• DIRECTIONS:
Restate the data below word for word. Skip any images it contains.

• DATA SHOWN:
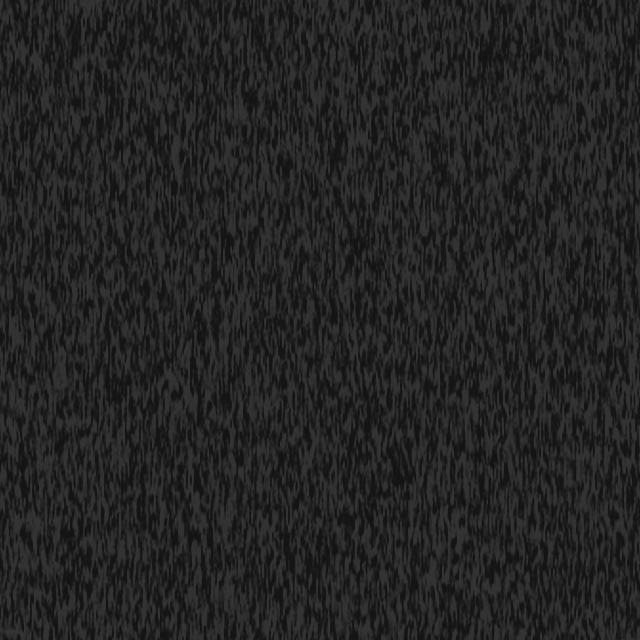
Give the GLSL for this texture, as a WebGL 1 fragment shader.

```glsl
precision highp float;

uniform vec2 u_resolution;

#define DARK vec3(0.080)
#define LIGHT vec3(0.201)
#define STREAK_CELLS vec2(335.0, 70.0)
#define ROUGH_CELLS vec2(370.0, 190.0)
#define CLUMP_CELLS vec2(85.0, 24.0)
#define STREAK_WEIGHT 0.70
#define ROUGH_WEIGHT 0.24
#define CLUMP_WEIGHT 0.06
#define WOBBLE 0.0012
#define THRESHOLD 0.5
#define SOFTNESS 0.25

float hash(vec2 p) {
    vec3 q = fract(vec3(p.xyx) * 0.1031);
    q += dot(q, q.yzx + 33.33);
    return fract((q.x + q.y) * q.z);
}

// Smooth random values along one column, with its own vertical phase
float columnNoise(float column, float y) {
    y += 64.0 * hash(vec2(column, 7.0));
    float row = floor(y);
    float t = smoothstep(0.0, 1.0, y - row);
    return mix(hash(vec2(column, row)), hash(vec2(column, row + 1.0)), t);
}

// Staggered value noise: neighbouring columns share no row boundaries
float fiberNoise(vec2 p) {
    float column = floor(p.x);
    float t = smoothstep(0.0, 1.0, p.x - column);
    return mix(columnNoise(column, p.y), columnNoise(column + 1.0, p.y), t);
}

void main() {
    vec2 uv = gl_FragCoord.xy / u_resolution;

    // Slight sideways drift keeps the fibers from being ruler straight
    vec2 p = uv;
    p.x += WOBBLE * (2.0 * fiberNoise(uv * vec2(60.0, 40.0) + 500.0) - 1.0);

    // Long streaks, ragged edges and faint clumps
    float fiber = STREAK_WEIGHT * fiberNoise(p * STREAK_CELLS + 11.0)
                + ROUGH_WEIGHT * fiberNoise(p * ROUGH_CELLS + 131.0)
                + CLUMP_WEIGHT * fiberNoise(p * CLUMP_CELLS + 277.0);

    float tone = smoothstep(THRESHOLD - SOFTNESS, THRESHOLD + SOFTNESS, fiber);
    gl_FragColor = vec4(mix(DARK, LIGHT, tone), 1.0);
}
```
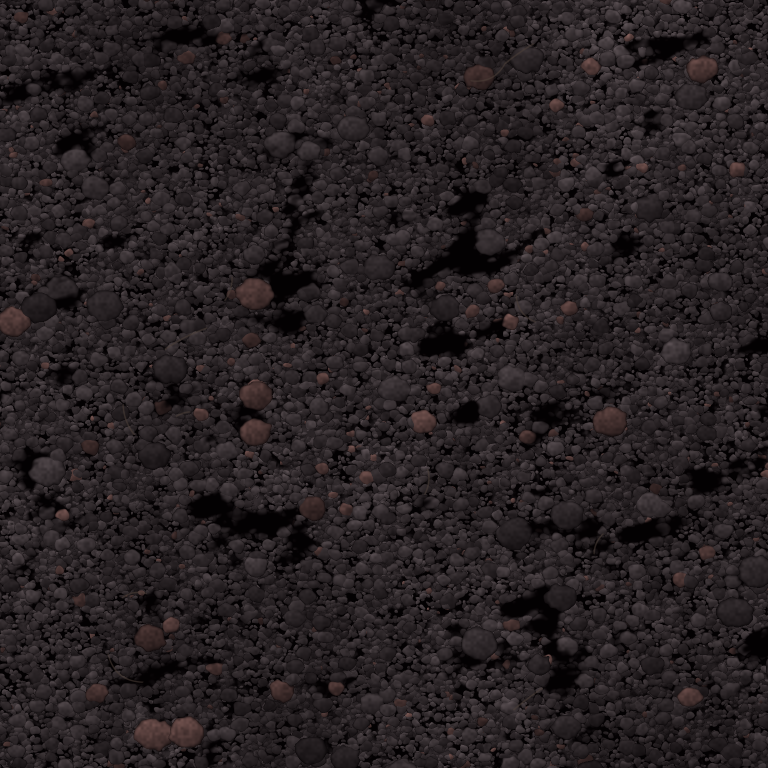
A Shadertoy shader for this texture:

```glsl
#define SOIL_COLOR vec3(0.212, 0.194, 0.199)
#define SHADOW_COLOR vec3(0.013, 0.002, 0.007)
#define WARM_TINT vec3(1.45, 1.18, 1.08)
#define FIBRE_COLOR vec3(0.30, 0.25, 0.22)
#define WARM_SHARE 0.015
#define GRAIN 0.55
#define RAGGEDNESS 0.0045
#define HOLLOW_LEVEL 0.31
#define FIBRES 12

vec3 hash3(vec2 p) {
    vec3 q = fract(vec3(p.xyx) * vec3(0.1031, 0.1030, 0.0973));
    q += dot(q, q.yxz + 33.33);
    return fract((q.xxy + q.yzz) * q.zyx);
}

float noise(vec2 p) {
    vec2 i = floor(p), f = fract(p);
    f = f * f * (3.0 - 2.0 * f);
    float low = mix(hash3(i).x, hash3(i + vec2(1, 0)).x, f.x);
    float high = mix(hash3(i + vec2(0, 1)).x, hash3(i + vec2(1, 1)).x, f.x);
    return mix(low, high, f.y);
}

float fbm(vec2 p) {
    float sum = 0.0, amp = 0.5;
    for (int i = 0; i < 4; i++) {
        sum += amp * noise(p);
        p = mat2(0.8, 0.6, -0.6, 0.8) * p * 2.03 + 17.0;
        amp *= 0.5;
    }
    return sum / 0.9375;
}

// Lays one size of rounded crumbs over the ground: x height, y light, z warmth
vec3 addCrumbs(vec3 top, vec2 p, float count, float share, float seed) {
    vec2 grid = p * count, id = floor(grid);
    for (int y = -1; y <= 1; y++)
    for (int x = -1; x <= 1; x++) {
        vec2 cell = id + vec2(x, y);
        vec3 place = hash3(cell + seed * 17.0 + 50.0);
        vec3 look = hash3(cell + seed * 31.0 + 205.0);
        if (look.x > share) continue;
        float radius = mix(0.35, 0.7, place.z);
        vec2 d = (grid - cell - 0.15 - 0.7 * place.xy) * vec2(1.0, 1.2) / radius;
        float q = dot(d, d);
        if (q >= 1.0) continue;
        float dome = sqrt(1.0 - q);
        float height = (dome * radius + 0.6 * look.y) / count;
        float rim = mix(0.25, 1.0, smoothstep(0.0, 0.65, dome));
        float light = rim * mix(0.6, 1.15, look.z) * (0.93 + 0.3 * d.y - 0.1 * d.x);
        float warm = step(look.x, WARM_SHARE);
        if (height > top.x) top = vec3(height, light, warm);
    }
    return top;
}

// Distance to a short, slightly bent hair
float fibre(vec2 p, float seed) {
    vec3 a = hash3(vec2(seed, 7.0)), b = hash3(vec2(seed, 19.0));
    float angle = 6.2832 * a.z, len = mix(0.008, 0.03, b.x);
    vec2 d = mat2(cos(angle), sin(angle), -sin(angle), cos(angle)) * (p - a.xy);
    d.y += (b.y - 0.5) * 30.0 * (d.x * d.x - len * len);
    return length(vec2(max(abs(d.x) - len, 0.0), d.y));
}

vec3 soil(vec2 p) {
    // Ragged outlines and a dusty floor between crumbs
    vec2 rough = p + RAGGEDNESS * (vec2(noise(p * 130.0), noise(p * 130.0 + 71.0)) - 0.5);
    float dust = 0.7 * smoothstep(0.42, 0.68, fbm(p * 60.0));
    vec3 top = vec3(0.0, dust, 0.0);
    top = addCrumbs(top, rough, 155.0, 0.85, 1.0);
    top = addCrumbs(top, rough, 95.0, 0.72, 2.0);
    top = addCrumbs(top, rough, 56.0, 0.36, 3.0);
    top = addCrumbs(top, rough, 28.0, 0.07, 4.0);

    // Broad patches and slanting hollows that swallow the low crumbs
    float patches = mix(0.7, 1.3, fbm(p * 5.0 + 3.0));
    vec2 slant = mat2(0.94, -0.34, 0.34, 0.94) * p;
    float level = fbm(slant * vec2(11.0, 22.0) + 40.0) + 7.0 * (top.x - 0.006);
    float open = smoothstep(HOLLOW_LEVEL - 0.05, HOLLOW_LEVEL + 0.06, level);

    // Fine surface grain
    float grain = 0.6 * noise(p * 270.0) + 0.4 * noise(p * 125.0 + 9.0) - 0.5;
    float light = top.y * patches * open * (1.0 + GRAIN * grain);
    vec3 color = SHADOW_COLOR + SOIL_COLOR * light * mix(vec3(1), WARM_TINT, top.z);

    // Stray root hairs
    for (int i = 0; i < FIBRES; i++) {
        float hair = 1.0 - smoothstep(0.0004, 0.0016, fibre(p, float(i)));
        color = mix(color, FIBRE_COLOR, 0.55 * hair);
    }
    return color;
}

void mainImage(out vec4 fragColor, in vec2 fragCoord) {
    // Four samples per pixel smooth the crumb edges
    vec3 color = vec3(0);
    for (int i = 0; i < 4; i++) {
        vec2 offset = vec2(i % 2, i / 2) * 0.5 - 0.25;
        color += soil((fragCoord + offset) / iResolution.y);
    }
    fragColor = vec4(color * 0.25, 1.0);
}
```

• FINAL ANSWER:
Give the GLSL for this texture, as a WebGL 1 fragment shader.

```glsl
precision highp float;

uniform vec2 u_resolution;

#define DARK vec3(0.080)
#define LIGHT vec3(0.201)
#define STREAK_CELLS vec2(335.0, 70.0)
#define ROUGH_CELLS vec2(370.0, 190.0)
#define CLUMP_CELLS vec2(85.0, 24.0)
#define STREAK_WEIGHT 0.70
#define ROUGH_WEIGHT 0.24
#define CLUMP_WEIGHT 0.06
#define WOBBLE 0.0012
#define THRESHOLD 0.5
#define SOFTNESS 0.25

float hash(vec2 p) {
    vec3 q = fract(vec3(p.xyx) * 0.1031);
    q += dot(q, q.yzx + 33.33);
    return fract((q.x + q.y) * q.z);
}

// Smooth random values along one column, with its own vertical phase
float columnNoise(float column, float y) {
    y += 64.0 * hash(vec2(column, 7.0));
    float row = floor(y);
    float t = smoothstep(0.0, 1.0, y - row);
    return mix(hash(vec2(column, row)), hash(vec2(column, row + 1.0)), t);
}

// Staggered value noise: neighbouring columns share no row boundaries
float fiberNoise(vec2 p) {
    float column = floor(p.x);
    float t = smoothstep(0.0, 1.0, p.x - column);
    return mix(columnNoise(column, p.y), columnNoise(column + 1.0, p.y), t);
}

void main() {
    vec2 uv = gl_FragCoord.xy / u_resolution;

    // Slight sideways drift keeps the fibers from being ruler straight
    vec2 p = uv;
    p.x += WOBBLE * (2.0 * fiberNoise(uv * vec2(60.0, 40.0) + 500.0) - 1.0);

    // Long streaks, ragged edges and faint clumps
    float fiber = STREAK_WEIGHT * fiberNoise(p * STREAK_CELLS + 11.0)
                + ROUGH_WEIGHT * fiberNoise(p * ROUGH_CELLS + 131.0)
                + CLUMP_WEIGHT * fiberNoise(p * CLUMP_CELLS + 277.0);

    float tone = smoothstep(THRESHOLD - SOFTNESS, THRESHOLD + SOFTNESS, fiber);
    gl_FragColor = vec4(mix(DARK, LIGHT, tone), 1.0);
}
```
A Shadertoy shader for this texture:

```glsl
#define SOIL_COLOR vec3(0.212, 0.194, 0.199)
#define SHADOW_COLOR vec3(0.013, 0.002, 0.007)
#define WARM_TINT vec3(1.45, 1.18, 1.08)
#define FIBRE_COLOR vec3(0.30, 0.25, 0.22)
#define WARM_SHARE 0.015
#define GRAIN 0.55
#define RAGGEDNESS 0.0045
#define HOLLOW_LEVEL 0.31
#define FIBRES 12

vec3 hash3(vec2 p) {
    vec3 q = fract(vec3(p.xyx) * vec3(0.1031, 0.1030, 0.0973));
    q += dot(q, q.yxz + 33.33);
    return fract((q.xxy + q.yzz) * q.zyx);
}

float noise(vec2 p) {
    vec2 i = floor(p), f = fract(p);
    f = f * f * (3.0 - 2.0 * f);
    float low = mix(hash3(i).x, hash3(i + vec2(1, 0)).x, f.x);
    float high = mix(hash3(i + vec2(0, 1)).x, hash3(i + vec2(1, 1)).x, f.x);
    return mix(low, high, f.y);
}

float fbm(vec2 p) {
    float sum = 0.0, amp = 0.5;
    for (int i = 0; i < 4; i++) {
        sum += amp * noise(p);
        p = mat2(0.8, 0.6, -0.6, 0.8) * p * 2.03 + 17.0;
        amp *= 0.5;
    }
    return sum / 0.9375;
}

// Lays one size of rounded crumbs over the ground: x height, y light, z warmth
vec3 addCrumbs(vec3 top, vec2 p, float count, float share, float seed) {
    vec2 grid = p * count, id = floor(grid);
    for (int y = -1; y <= 1; y++)
    for (int x = -1; x <= 1; x++) {
        vec2 cell = id + vec2(x, y);
        vec3 place = hash3(cell + seed * 17.0 + 50.0);
        vec3 look = hash3(cell + seed * 31.0 + 205.0);
        if (look.x > share) continue;
        float radius = mix(0.35, 0.7, place.z);
        vec2 d = (grid - cell - 0.15 - 0.7 * place.xy) * vec2(1.0, 1.2) / radius;
        float q = dot(d, d);
        if (q >= 1.0) continue;
        float dome = sqrt(1.0 - q);
        float height = (dome * radius + 0.6 * look.y) / count;
        float rim = mix(0.25, 1.0, smoothstep(0.0, 0.65, dome));
        float light = rim * mix(0.6, 1.15, look.z) * (0.93 + 0.3 * d.y - 0.1 * d.x);
        float warm = step(look.x, WARM_SHARE);
        if (height > top.x) top = vec3(height, light, warm);
    }
    return top;
}

// Distance to a short, slightly bent hair
float fibre(vec2 p, float seed) {
    vec3 a = hash3(vec2(seed, 7.0)), b = hash3(vec2(seed, 19.0));
    float angle = 6.2832 * a.z, len = mix(0.008, 0.03, b.x);
    vec2 d = mat2(cos(angle), sin(angle), -sin(angle), cos(angle)) * (p - a.xy);
    d.y += (b.y - 0.5) * 30.0 * (d.x * d.x - len * len);
    return length(vec2(max(abs(d.x) - len, 0.0), d.y));
}

vec3 soil(vec2 p) {
    // Ragged outlines and a dusty floor between crumbs
    vec2 rough = p + RAGGEDNESS * (vec2(noise(p * 130.0), noise(p * 130.0 + 71.0)) - 0.5);
    float dust = 0.7 * smoothstep(0.42, 0.68, fbm(p * 60.0));
    vec3 top = vec3(0.0, dust, 0.0);
    top = addCrumbs(top, rough, 155.0, 0.85, 1.0);
    top = addCrumbs(top, rough, 95.0, 0.72, 2.0);
    top = addCrumbs(top, rough, 56.0, 0.36, 3.0);
    top = addCrumbs(top, rough, 28.0, 0.07, 4.0);

    // Broad patches and slanting hollows that swallow the low crumbs
    float patches = mix(0.7, 1.3, fbm(p * 5.0 + 3.0));
    vec2 slant = mat2(0.94, -0.34, 0.34, 0.94) * p;
    float level = fbm(slant * vec2(11.0, 22.0) + 40.0) + 7.0 * (top.x - 0.006);
    float open = smoothstep(HOLLOW_LEVEL - 0.05, HOLLOW_LEVEL + 0.06, level);

    // Fine surface grain
    float grain = 0.6 * noise(p * 270.0) + 0.4 * noise(p * 125.0 + 9.0) - 0.5;
    float light = top.y * patches * open * (1.0 + GRAIN * grain);
    vec3 color = SHADOW_COLOR + SOIL_COLOR * light * mix(vec3(1), WARM_TINT, top.z);

    // Stray root hairs
    for (int i = 0; i < FIBRES; i++) {
        float hair = 1.0 - smoothstep(0.0004, 0.0016, fibre(p, float(i)));
        color = mix(color, FIBRE_COLOR, 0.55 * hair);
    }
    return color;
}

void mainImage(out vec4 fragColor, in vec2 fragCoord) {
    // Four samples per pixel smooth the crumb edges
    vec3 color = vec3(0);
    for (int i = 0; i < 4; i++) {
        vec2 offset = vec2(i % 2, i / 2) * 0.5 - 0.25;
        color += soil((fragCoord + offset) / iResolution.y);
    }
    fragColor = vec4(color * 0.25, 1.0);
}
```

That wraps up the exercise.